The coming year is likely to be a very significant one for law and technology. As the year unfolds, here are 14 questions (along with possible answers) that will go a long way to determining the path of Canadian technology law policy.
1. Will the government finally unveil a national digital strategy?
The long-promised national digital strategy could become a reality in 2014 after years of inaction. Industry Minister James Moore is on the verge of clearing out the lingering policy issues he inherited and may be ready to set his own path on a digital strategy.
2. Will the wireless spectrum auction be judged a failure?
The contentious wireless spectrum auction should take place early in 2014, but with few, if any, new competitors, the auction seems destined to do little more than entrench the status quo.
3. Whose roaming regulations will come first: the government’s or CRTC’s?
Both the government and the CRTC have embarked on domestic wireless roaming initiatives that should come to fruition in 2014. The government plans to amend the law to address wholesale roaming pricing that hurts smaller players, while the CRTC is engaged in a fact-finding exercise on roaming that could lead to new regulations.
4. What else will the government do to address wireless competition?
With the government spending millions to promote the competitive shortcomings of the Canadian wireless market, addressing roaming pricing is likely only the start with the possibility of a fully regulated wholesale market that could facilitate more competition.
5. Who will be the next Privacy Commissioner of Canada?
The search is currently underway for the next Privacy Commissioner of Canada. Given the privacy reform delays and the mounting concern over surveillance, the next commissioner will immediately be placed on the hotseat.
6. Will the Snowden surveillance revelations reverberate in Canada?
Public concern over ubiquitous surveillance has mounted in recent months with the steady stream of Snowden leaks. The Canadian government has said little to date, but silence may not be an option for much longer should there be further disclosures about Canadian involvement in global surveillance activities.
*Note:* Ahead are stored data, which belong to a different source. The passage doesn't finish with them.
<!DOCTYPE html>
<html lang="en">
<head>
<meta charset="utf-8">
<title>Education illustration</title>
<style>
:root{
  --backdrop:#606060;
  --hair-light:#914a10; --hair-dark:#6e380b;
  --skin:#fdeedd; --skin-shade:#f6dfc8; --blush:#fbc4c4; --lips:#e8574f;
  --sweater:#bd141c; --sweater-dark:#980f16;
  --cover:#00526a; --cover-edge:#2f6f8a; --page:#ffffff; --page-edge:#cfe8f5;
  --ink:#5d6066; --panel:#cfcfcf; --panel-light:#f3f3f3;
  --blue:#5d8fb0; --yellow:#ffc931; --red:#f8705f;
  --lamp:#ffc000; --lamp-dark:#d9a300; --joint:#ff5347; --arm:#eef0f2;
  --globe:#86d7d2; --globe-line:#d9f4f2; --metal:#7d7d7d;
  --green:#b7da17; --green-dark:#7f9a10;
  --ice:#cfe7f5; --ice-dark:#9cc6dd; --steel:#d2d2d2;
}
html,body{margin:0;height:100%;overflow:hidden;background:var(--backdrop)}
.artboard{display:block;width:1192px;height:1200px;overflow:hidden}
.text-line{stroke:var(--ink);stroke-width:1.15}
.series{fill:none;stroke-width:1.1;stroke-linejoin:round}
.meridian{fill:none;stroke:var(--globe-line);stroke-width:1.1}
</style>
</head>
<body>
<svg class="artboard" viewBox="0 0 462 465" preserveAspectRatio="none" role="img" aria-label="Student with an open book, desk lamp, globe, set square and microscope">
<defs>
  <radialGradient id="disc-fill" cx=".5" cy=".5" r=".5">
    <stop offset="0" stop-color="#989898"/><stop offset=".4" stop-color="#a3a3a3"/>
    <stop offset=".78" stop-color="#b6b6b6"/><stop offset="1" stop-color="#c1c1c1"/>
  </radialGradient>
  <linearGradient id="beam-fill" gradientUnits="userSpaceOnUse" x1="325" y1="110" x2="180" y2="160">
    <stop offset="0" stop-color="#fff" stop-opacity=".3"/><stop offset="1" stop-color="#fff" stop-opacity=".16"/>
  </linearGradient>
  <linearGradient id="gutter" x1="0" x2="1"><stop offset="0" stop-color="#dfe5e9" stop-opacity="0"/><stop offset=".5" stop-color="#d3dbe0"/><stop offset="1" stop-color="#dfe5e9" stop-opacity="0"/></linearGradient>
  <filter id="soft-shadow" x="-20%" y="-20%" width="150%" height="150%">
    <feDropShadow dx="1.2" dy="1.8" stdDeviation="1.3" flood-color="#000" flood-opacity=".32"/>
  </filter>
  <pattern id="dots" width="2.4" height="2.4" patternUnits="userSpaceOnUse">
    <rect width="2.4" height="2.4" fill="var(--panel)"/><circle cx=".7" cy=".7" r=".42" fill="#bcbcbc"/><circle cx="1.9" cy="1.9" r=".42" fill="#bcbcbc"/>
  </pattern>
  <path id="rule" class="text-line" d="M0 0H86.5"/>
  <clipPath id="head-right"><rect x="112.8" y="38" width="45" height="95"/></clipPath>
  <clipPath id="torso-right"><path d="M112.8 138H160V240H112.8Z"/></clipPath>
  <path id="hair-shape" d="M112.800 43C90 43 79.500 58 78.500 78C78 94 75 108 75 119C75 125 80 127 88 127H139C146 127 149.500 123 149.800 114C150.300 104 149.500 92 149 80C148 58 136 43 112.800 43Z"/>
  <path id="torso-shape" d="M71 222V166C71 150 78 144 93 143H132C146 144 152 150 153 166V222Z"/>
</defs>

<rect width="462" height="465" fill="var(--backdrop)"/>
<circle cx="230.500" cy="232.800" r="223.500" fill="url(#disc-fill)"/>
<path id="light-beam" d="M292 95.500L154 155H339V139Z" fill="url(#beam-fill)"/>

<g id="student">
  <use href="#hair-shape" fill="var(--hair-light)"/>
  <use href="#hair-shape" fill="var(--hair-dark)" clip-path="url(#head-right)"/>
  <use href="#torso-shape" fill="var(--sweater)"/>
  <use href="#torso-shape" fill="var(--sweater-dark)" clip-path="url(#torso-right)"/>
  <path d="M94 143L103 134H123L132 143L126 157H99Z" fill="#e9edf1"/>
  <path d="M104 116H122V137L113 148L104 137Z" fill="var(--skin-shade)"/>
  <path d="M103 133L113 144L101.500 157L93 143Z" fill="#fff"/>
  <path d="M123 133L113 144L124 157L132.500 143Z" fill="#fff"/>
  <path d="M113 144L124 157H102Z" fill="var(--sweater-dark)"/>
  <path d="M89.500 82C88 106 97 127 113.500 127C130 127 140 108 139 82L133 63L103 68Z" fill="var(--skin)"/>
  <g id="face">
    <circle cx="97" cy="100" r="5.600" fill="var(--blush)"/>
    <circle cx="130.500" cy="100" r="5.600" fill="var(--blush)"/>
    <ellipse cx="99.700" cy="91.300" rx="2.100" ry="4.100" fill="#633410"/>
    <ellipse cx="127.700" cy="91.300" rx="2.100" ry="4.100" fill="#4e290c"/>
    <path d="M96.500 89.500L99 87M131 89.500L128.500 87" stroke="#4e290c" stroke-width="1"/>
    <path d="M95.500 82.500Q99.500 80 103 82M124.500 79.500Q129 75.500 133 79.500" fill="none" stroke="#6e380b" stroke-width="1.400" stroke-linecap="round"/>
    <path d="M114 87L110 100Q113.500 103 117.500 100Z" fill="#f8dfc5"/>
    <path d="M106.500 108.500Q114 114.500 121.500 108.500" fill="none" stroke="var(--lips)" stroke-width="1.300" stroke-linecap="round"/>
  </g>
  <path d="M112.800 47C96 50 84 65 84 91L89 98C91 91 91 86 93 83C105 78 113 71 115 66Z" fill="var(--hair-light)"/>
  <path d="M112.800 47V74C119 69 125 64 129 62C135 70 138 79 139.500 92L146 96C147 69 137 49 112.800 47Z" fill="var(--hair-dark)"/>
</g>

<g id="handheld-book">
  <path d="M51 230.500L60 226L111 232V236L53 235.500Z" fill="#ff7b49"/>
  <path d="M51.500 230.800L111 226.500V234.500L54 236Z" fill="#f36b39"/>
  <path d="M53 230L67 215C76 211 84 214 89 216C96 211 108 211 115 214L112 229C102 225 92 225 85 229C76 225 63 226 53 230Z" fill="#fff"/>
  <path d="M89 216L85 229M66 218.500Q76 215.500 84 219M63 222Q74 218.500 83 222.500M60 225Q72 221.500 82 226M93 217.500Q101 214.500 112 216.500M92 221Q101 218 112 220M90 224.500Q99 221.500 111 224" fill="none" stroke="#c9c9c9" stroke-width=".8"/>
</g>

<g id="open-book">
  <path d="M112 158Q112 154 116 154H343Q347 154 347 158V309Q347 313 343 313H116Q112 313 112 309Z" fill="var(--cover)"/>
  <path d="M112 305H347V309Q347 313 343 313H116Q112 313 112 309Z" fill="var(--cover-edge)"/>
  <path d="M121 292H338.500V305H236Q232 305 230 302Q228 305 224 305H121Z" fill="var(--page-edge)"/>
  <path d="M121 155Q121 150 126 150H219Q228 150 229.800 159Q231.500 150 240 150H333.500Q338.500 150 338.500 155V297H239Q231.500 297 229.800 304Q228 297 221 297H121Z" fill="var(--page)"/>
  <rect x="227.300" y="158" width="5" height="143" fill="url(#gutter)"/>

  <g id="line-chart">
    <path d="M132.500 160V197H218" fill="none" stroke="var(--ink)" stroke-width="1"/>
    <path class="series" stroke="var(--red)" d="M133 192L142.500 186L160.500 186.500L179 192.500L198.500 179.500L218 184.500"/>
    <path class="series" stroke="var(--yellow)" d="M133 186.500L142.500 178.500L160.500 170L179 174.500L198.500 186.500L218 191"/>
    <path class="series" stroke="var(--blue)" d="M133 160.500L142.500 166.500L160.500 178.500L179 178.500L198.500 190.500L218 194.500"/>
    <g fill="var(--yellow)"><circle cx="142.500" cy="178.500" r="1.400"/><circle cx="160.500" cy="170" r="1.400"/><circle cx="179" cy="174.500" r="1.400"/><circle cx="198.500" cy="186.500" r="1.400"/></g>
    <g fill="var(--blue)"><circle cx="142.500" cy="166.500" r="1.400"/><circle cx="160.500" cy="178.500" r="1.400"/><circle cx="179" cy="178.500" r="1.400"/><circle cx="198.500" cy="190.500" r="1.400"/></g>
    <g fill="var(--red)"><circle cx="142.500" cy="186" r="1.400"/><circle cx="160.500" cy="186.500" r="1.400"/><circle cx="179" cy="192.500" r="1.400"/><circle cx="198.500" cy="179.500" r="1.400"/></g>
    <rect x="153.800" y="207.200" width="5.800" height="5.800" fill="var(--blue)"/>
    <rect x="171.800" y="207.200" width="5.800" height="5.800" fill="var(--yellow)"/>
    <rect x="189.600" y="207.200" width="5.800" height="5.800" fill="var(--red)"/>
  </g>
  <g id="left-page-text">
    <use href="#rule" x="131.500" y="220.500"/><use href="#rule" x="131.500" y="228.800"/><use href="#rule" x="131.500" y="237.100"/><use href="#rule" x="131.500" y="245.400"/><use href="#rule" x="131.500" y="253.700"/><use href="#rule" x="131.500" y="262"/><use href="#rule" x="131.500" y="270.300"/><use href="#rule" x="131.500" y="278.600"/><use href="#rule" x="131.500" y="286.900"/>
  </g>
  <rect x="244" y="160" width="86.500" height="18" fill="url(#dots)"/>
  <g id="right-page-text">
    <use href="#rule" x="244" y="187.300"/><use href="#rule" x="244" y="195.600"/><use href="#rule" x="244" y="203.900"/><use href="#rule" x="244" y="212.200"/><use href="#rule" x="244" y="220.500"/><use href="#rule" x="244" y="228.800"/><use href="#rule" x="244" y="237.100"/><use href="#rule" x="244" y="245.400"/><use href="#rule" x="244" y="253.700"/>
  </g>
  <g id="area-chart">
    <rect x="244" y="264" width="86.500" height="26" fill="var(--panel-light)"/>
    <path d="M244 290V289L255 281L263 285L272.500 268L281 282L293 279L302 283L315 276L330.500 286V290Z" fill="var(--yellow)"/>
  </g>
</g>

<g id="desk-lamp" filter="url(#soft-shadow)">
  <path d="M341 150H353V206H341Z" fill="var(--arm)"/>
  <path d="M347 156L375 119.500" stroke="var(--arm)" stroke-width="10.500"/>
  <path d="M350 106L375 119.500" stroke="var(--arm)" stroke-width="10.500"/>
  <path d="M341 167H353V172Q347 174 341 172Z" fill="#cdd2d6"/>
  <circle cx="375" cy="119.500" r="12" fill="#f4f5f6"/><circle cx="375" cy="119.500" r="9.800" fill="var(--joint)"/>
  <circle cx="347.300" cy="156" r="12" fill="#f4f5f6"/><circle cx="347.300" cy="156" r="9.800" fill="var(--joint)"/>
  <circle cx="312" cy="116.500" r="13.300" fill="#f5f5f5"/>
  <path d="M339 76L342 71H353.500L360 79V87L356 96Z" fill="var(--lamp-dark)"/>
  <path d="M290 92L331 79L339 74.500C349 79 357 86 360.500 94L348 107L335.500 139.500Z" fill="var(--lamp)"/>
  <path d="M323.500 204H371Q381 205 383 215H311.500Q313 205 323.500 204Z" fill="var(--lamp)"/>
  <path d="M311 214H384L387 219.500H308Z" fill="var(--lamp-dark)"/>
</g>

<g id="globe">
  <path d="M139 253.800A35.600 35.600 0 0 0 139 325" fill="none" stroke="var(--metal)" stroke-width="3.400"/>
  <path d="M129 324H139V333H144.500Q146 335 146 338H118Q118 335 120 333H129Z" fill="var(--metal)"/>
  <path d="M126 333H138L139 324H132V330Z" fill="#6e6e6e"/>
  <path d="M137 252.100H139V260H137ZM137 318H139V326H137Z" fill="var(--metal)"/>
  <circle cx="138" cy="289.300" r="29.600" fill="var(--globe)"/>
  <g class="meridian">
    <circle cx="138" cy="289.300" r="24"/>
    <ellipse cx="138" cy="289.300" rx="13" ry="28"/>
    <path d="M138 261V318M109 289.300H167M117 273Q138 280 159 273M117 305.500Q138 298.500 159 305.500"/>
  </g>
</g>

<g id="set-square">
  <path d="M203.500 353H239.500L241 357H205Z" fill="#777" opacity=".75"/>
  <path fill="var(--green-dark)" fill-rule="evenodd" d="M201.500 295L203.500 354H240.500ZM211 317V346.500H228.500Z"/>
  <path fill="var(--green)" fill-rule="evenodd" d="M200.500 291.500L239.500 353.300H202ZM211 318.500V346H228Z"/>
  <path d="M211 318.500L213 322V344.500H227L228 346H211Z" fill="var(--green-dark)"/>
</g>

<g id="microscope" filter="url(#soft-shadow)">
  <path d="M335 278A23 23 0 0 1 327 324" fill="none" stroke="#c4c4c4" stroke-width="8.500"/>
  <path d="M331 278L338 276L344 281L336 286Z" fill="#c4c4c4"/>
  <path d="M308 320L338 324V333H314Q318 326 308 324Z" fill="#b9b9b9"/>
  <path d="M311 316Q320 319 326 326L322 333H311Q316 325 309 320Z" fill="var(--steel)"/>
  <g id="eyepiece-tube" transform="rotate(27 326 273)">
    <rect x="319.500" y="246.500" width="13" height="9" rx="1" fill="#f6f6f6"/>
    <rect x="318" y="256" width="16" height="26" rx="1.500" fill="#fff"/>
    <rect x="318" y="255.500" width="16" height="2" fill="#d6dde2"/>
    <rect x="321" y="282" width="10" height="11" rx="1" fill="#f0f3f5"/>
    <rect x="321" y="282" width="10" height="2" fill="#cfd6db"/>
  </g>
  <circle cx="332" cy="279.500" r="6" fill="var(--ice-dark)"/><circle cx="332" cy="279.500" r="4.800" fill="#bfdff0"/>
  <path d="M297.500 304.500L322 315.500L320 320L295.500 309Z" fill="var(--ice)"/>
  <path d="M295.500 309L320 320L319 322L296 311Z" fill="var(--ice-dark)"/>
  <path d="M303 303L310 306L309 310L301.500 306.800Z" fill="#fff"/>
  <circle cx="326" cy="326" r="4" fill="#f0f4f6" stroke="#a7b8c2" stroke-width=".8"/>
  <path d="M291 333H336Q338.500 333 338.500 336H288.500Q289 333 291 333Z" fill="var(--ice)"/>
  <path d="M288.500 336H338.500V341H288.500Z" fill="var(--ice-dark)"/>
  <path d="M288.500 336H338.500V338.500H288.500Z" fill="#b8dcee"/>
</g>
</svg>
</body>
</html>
7. How will the government handle Bill C-13, the lawful access bill?
The return of lawful access legislation – now framed as a cyber-bullying bill – has met with criticism from all sides of the political spectrum. The government may seek to diffuse the concern by sending the bill to committee for review after first reading, thereby signaling its willingness to entertain amendments.
8. How will the government unbundle television channels?
The government’s commitment to a pick-and-pay model for cable and satellite television services will emerge as a hot issue in the coming year with some broadcast distributers opposing the pro-consumer plan. While there is little doubt the government will stick with the policy, there is no clear-cut implementation plan.
9. What policy changes will result from the CRTC’s television “conversation”?
The CRTC has embarked on a national conversation on television, but the outcome remains unknown. Removal of foreign investment restrictions and simultaneous substitution policies are possible changes that would shake up in the market.
10. How will Alberta fix its privacy law?
The Supreme Court of Canada has given Alberta one year to amend its privacy law, which it recently ruled is unconstitutional. The Alberta reforms may serve as a model for other provinces and the federal law.
11. What is the future of the Trans Pacific Partnership (TPP)?
Canada’s participation in the TPP negotiations could have major ramifications for domestic intellectual property and e-commerce law. The TPP talks stalled late last year, but U.S. pressure to conclude a deal could soon lead to dramatic changes to Canadian law.
12. What is in the fine print of the Canada – European Union trade deal?
The Canada – EU trade agreement negotiations may have concluded, but the actual text remains a secret. Its release this year will finally allow for detailed analysis of costs and benefits of the proposed agreement.
13. Will Eli Lilly terminate its $500 million lawsuit against Canada?
Eli Lilly, which is suing the federal government for $500 million due to two invalidated patents, seems to hope that the threat of litigation will generate momentum for patent law reform. There is no sign that the government will cave to the pressure.
14. Will the federal court order TekSavvy to disclose the identity of thousands of subscribers?
The biggest current copyright case before the courts is the attempt to force TekSavvy, a leading independent Internet provider, to disclose the identity of thousands of subscribers accused of unauthorized downloading. Depending on the outcome, the decision could open the door to copycat litigation.
Michael Geist holds the Canada Research Chair in Internet and E-commerce Law at the University of Ottawa, Faculty of Law. He can reached at firstname.lastname@example.org or online at www.michaelgeist.ca.